Matt had received a large amount of morphine and showed clear signs of shock. The medevac helicopter -- call sign "Dustoff" -- was fifteen minutes away.
The corpsman told me to keep him awake until the helicopter arrived.
"Dustoff is inbound, keep him awake." It was my six-word war.
Whether it's sitting across the table from your mother and articulating what combat has done to her son or putting pen to paper, the desire to explain is always there. Our generation has failed to yet write its definitive account and so the six-word war finds its place in the margins somewhere between a Facebook post and a manuscript.
The stories I've read run the gamut between arresting and hilarious. Some themes cling to that residue of combat, that bad taste left in your mouth after the smell of cordite clears and the only evidence of a struggle are a few bloody bandages blowing aimlessly around a landing zone.

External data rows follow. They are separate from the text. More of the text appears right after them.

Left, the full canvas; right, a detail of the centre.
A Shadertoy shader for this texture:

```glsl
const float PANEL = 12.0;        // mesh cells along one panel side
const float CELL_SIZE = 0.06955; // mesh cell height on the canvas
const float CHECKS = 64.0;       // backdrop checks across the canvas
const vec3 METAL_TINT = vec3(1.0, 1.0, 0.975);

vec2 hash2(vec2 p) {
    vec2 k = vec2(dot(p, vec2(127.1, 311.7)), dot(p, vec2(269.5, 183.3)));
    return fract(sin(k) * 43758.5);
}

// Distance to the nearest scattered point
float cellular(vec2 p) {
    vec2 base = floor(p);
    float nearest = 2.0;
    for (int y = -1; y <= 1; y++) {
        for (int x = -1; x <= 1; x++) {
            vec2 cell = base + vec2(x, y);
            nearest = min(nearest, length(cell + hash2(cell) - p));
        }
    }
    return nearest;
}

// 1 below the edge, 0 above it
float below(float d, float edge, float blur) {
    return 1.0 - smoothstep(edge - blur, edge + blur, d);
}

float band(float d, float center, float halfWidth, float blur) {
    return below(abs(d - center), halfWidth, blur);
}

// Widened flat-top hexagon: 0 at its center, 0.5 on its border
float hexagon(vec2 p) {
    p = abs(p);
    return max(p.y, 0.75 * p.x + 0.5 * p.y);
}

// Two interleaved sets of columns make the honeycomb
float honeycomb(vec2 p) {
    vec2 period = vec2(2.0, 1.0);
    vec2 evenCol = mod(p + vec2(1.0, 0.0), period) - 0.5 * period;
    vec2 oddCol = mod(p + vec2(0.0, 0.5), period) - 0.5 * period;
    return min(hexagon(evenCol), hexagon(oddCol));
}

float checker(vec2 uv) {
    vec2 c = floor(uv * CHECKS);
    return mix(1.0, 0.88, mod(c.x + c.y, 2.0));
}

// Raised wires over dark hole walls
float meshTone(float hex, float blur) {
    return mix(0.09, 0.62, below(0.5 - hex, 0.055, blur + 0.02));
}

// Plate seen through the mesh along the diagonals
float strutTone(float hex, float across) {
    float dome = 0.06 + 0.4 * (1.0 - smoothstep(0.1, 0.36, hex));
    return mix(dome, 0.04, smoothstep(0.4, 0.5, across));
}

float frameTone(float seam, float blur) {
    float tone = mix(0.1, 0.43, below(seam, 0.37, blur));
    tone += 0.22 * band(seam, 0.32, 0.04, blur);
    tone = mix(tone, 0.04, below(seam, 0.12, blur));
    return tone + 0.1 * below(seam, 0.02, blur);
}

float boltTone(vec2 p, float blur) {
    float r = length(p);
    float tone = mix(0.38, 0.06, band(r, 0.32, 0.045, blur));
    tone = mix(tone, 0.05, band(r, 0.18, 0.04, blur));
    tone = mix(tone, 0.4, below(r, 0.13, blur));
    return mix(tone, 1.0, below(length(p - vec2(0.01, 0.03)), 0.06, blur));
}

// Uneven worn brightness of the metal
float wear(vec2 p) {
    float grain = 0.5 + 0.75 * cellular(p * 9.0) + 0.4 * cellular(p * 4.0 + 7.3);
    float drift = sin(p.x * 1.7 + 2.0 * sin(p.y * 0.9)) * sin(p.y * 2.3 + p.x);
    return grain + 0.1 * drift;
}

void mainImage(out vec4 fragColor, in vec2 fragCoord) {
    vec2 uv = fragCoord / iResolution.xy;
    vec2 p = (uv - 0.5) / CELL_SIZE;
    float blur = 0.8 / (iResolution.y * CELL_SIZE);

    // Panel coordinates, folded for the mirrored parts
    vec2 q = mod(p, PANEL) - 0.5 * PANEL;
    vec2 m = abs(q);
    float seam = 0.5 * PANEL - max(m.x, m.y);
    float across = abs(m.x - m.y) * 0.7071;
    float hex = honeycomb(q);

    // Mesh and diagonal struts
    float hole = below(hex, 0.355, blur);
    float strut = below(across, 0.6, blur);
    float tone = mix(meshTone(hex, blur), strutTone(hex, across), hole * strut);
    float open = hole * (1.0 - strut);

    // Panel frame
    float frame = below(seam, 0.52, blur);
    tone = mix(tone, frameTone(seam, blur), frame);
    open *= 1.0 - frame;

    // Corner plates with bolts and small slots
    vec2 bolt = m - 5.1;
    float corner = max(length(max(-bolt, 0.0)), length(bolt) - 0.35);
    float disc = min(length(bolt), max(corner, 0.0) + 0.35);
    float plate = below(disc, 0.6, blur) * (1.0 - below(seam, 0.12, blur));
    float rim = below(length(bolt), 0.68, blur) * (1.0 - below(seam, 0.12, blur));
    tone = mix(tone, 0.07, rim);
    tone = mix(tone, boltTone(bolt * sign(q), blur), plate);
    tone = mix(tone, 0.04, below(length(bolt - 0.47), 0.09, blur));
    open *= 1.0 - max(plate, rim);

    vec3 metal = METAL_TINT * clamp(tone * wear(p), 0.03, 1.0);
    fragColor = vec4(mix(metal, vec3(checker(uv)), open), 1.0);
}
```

Loss, grief, fear, and doubt. Themes Siegfried Sassoon and Wilfred Owen monopolized to define the "lost generation" of World War I veterans are instead being chronicled and disseminated in the twenty-first century by the everyman.
The people submitting these stories do not all call themselves writers. They're veterans with folksy descriptions like "regular guy" and "just another American," and like moths to the flame are flocking to Tumblr and Twitter to tell their stories.

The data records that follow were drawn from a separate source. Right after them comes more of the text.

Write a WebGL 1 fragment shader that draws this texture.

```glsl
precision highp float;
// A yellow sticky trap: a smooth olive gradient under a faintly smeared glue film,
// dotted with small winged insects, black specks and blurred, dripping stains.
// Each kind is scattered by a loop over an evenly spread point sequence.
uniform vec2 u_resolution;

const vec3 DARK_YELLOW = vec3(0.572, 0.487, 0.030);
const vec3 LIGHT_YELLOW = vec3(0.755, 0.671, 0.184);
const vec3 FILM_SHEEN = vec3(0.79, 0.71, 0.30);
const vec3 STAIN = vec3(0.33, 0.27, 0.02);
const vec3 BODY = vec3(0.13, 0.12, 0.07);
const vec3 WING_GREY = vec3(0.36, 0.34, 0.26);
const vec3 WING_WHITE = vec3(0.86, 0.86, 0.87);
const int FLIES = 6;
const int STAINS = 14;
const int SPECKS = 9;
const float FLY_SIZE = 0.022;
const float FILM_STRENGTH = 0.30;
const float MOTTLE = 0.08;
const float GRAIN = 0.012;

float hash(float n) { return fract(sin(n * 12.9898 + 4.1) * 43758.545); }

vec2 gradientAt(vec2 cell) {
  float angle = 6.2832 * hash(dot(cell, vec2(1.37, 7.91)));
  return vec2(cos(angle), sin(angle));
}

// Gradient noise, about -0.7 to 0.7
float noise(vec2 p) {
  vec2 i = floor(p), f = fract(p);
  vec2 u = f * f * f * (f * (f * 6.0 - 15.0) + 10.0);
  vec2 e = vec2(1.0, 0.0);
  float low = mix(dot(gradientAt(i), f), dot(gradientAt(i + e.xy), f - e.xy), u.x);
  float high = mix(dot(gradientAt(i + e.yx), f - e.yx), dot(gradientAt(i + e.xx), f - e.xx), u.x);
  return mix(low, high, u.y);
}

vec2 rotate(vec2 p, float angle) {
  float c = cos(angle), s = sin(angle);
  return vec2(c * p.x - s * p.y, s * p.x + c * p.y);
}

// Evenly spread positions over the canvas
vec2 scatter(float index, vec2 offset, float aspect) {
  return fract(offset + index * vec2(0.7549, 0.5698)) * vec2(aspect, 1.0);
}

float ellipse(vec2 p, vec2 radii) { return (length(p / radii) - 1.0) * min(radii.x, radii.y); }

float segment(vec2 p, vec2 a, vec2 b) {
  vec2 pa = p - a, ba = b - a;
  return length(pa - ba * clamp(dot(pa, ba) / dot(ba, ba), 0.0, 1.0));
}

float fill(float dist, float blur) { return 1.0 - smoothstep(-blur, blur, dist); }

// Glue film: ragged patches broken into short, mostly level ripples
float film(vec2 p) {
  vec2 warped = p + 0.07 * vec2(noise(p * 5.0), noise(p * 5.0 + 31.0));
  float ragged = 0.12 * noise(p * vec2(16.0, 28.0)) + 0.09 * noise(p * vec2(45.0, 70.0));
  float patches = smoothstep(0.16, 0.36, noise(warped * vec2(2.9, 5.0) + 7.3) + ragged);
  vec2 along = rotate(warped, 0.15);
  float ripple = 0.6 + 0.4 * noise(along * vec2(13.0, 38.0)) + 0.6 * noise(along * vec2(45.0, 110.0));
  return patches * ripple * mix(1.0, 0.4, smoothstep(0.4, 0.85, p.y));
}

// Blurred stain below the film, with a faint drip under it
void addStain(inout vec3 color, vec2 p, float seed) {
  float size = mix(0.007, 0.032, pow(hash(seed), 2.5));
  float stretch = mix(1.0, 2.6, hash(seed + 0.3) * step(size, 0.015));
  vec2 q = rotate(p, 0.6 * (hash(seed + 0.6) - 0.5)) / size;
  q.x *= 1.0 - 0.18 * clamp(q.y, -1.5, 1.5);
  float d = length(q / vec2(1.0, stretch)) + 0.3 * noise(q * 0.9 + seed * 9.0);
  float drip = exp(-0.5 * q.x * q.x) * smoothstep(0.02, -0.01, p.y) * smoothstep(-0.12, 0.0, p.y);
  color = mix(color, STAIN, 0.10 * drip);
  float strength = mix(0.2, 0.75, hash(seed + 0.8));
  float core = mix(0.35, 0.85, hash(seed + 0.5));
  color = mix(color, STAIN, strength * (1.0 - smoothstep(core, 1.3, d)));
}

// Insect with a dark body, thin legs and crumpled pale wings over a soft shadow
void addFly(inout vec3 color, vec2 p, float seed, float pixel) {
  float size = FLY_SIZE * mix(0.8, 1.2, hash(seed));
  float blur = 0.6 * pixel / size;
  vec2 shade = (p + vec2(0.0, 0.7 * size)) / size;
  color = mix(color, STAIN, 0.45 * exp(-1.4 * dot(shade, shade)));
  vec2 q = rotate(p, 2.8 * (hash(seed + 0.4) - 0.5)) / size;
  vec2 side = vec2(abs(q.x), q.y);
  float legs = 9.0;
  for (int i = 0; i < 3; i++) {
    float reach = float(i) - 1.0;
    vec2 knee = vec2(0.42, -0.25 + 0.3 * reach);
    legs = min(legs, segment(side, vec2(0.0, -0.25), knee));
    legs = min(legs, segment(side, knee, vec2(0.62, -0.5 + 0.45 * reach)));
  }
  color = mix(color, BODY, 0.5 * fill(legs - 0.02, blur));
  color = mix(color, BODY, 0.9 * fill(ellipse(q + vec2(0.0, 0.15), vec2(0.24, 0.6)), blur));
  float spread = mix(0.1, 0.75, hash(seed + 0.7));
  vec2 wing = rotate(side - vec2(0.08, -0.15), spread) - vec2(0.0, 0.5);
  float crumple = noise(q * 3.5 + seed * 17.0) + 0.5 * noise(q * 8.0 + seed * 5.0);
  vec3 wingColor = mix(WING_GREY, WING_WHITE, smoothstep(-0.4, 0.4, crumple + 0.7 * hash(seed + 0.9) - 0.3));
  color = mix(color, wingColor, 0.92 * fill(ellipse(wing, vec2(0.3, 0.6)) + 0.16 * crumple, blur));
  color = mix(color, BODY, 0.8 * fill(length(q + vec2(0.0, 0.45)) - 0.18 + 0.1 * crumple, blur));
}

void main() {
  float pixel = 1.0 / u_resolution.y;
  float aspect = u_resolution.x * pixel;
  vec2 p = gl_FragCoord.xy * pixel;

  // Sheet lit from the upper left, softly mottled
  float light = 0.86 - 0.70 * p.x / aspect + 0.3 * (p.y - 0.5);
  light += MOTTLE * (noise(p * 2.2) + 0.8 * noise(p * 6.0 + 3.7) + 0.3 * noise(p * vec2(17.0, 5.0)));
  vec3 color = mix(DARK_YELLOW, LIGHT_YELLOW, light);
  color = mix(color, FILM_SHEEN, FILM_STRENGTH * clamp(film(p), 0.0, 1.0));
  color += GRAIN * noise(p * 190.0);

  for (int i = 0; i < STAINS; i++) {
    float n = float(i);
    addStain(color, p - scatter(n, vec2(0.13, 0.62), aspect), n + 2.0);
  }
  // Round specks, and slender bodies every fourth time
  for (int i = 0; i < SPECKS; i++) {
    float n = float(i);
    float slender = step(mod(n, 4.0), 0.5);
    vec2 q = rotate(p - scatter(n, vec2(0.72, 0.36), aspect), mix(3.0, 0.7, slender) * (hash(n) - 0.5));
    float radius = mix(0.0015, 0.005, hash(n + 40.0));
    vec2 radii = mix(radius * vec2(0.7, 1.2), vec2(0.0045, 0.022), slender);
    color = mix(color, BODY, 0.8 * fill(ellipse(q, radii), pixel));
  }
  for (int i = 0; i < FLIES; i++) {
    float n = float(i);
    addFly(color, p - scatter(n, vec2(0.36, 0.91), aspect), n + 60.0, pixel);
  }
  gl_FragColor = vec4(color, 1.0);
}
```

"'Merica solution to a Pashtun problem."
"We came, we saw, we misconquered."
"Built expensive gym just before withdrawal."
"Returned. Son didn't recognize me anymore."

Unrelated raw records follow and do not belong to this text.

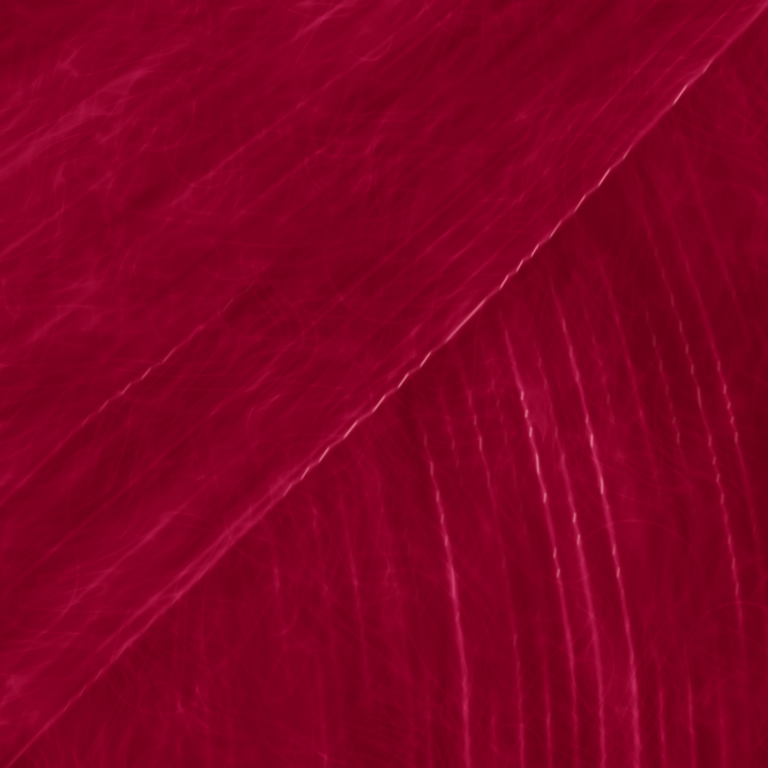
A Shadertoy shader for this texture:

```glsl
// Crimson mohair yarn: slanted strands above a twisted diagonal ply, steep strands below.

float hash(vec2 p) {
    vec3 q = fract(p.xyx * 0.1031);
    q += dot(q, q.yzx + 33.33);
    return fract((q.x + q.y) * q.z);
}

float noise(vec2 p) {
    vec2 i = floor(p), f = fract(p);
    f = f * f * (3.0 - 2.0 * f);
    return mix(mix(hash(i), hash(i + vec2(1, 0)), f.x),
               mix(hash(i + vec2(0, 1)), hash(i + vec2(1, 1)), f.x), f.y);
}

float bell(float x, float width) {
    return exp(-x * x / (width * width));
}

// Soft streaks, long in the second coordinate, centred on zero
float streaks(float across, float along) {
    return 0.7 * noise(vec2(across * 15.0, along * 2.5))
         + 0.6 * noise(vec2(across * 36.0 + 7.0, along * 4.0))
         + 0.4 * noise(vec2(across * 85.0 + 3.0, along * 9.0)) - 0.85;
}

// Fine fibres: thin ridges of stretched noise in several directions
float fuzz(vec2 p, float angle) {
    float sum = 0.0;
    vec2 bend = 0.03 * vec2(noise(p * 9.0), noise(p * 9.0 + 40.0));
    for (int i = 0; i < 5; i++) {
        float k = float(i), a = angle + (k - 2.0) * 0.38;
        vec2 dir = vec2(cos(a), sin(a)), q = p + bend * (1.0 + k * 0.4);
        vec2 s = vec2(dot(q, dir) * 13.0, dot(q, vec2(-dir.y, dir.x)) * 65.0) + k * 17.3;
        sum += pow(1.0 - abs(2.0 * noise(s) - 1.0), 5.0) * noise(p * 12.0 + k * 9.0);
    }
    return sum - 0.42;
}

// Broken bright dashes of a twisted thread
float glints(float dist, float along, float seed) {
    float phase = along * 30.0 + 1.6 * noise(vec2(along * 14.0, seed));
    float wave = 0.0016 * sin(6.2832 * phase);
    float dash = smoothstep(0.35, 0.85, 0.5 + 0.5 * cos(6.2832 * phase));
    return bell(dist - wave, 0.0019) * (0.2 + 0.8 * dash)
         * smoothstep(0.15, 0.75, noise(vec2(along * 19.0, seed + 5.0)));
}

// Stray curled hairs, one faint arc per cell
float hairs(vec2 p) {
    float sum = 0.0;
    vec2 cell = floor(p * 8.0);
    for (int j = -1; j <= 1; j++)
    for (int i = -1; i <= 1; i++) {
        vec2 id = cell + vec2(i, j);
        vec2 d = p * 8.0 - id - vec2(hash(id + 3.0), hash(id + 8.0));
        float a = 6.2832 * hash(id + 21.0);
        float arc = smoothstep(0.1, 0.8, dot(normalize(d + 1e-5), vec2(cos(a), sin(a))));
        sum += arc * bell(length(d) - 0.2 - 0.6 * hash(id + 13.0), 0.016) * hash(id + 31.0);
    }
    return sum;
}

void mainImage(out vec4 fragColor, in vec2 fragCoord) {
    vec2 uv = fragCoord / iResolution.xy;
    float x = uv.x, y = uv.y, along = (x + y) * 0.5;

    // Diagonal ply with a slight sag
    float sag = 0.018 * smoothstep(0.1, 0.7, x) * (1.0 - smoothstep(0.7, 0.95, x));
    float seam = (y - x + 0.005 + sag + 0.004 * (noise(vec2(x * 16.0, 2.0)) - 0.5)) * 0.707;
    float cloud = noise(uv * 3.2 + 11.0) + 0.6 * noise(uv * 8.0) - 0.8;

    // Upper fan, flatter towards the top left
    float fan = (y - x + 0.005 + sag) / (1.0 - 0.35 * x);
    float upper = 0.57 + 0.85 * streaks(fan, along) + 0.3 * cloud
                + 0.24 * smoothstep(0.35, 0.9, fan) - 0.2 * bell(fan - 0.24, 0.12);
    upper += 0.4 * fuzz(uv, 0.68);
    float lane = fan * 20.0 + 0.35 * noise(vec2(along * 7.0, 4.0));
    float laneId = floor(lane);
    float laneDist = fract(lane) - 0.5 - 0.4 * (hash(vec2(laneId, 6.0)) - 0.5);
    upper += 0.5 * bell(laneDist, 0.1) * smoothstep(0.4, 0.9, noise(vec2(along * 5.0, laneId * 3.7)));
    float sidePly = (fan - 0.355 + 0.012 * (noise(vec2(x * 9.0, 1.0)) - 0.5)) * 0.72;
    float sideFade = 1.0 - smoothstep(0.25, 0.36, x);
    upper += 0.7 * bell(sidePly, 0.004) * sideFade;

    // Lower curtain, curving to vertical at the bottom
    float curtain = x + 0.05 * y + 0.2 * y * y + 0.008 * noise(vec2(y * 7.0, x * 5.0));
    float depth = max(-seam, 0.0);
    float open = smoothstep(0.3, 0.65, x) * (1.0 - smoothstep(0.5, 0.8, y));
    float lower = 0.4 + (0.45 + 0.4 * open) * streaks(curtain, y) + 0.35 * cloud
                + 0.4 * fuzz(uv, 1.85) - 0.15 * bell(depth, 0.05);
    float row = curtain * 27.0, rowId = floor(row);
    float rowDist = (fract(row) - 0.5 - 0.5 * (hash(vec2(rowId, 9.0)) - 0.5)) / 27.0;
    float rowShow = smoothstep(0.2, 0.75, noise(vec2(y * 4.0, rowId * 5.3)))
                  * smoothstep(0.0, 0.08, depth) * (0.3 + 0.7 * open);
    lower += rowShow * (0.85 * bell(rowDist, 0.0045) + 0.25 * bell(rowDist, 0.011));

    // Join both sides, then lay the ply and its companion over the edge
    float side = smoothstep(-0.006, 0.005, seam);
    float tone = mix(lower, upper, side);
    tone += 0.75 * bell(seam, 0.0045) + 0.3 * bell(seam - 0.018, 0.006) * noise(vec2(along * 8.0, 3.0));
    tone += 0.3 * hairs(uv);

    // Crimson ramp with pink crests
    tone = max(tone, -0.25);
    vec3 color = vec3(0.42, 0.0, 0.09) + tone * vec3(0.12, 0.0, 0.06);
    color += max(tone - 1.15, 0.0) * vec3(0.03, 0.10, 0.08);

    float seamShine = smoothstep(0.3, 0.45, x) * (1.0 - smoothstep(0.88, 0.98, x)) + 0.15;
    float shine = 0.8 * seamShine * glints(seam, x, 1.0);
    shine += 0.4 * sideFade * smoothstep(0.05, 0.2, x) * glints(sidePly, x, 4.0);
    shine += 0.9 * (1.0 - side) * rowShow * bell(length(uv - vec2(0.74, 0.4)), 0.24)
           * glints(rowDist, y, rowId);
    color = mix(color, vec3(0.88, 0.46, 0.53), clamp(shine, 0.0, 0.85));
    fragColor = vec4(color, 1.0);
}
```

The stories resonate with their fellow combatants and with civilians alike. Journalists like Rajivv Chandrasakaran and Hannah Allam have taken up the hashtag #sixwordwar as well, succinctly chronicling their perspective.
It is the human element so desperately harvested in news clips and documentaries. Here it is, served from the primary source in six digestible words.
They are quickly becoming our own epitaphs. We have no national monuments erected for our war on terror, like those strewn across the battlefields of France. No poet has yet arisen from our generation to pen a "Dulce et Decorum est." We do not know how history will remember us. For now, all we have are photos on hard drives and steel bracelets venerating the dead.
In the age of Twitter, where 140 characters are redefining how we consume nonfiction, the six-word war matters. Together the stories weave a new perspective of how my generation defines the war and warrior. A generation that is painstakingly aware of its place in the world and the consequences of its actions.
As I crafted stories over the course of a glorious Sunday on Lake Tahoe, my girlfriend, who hadn't spoken since I began muttering to myself, looked at me and said: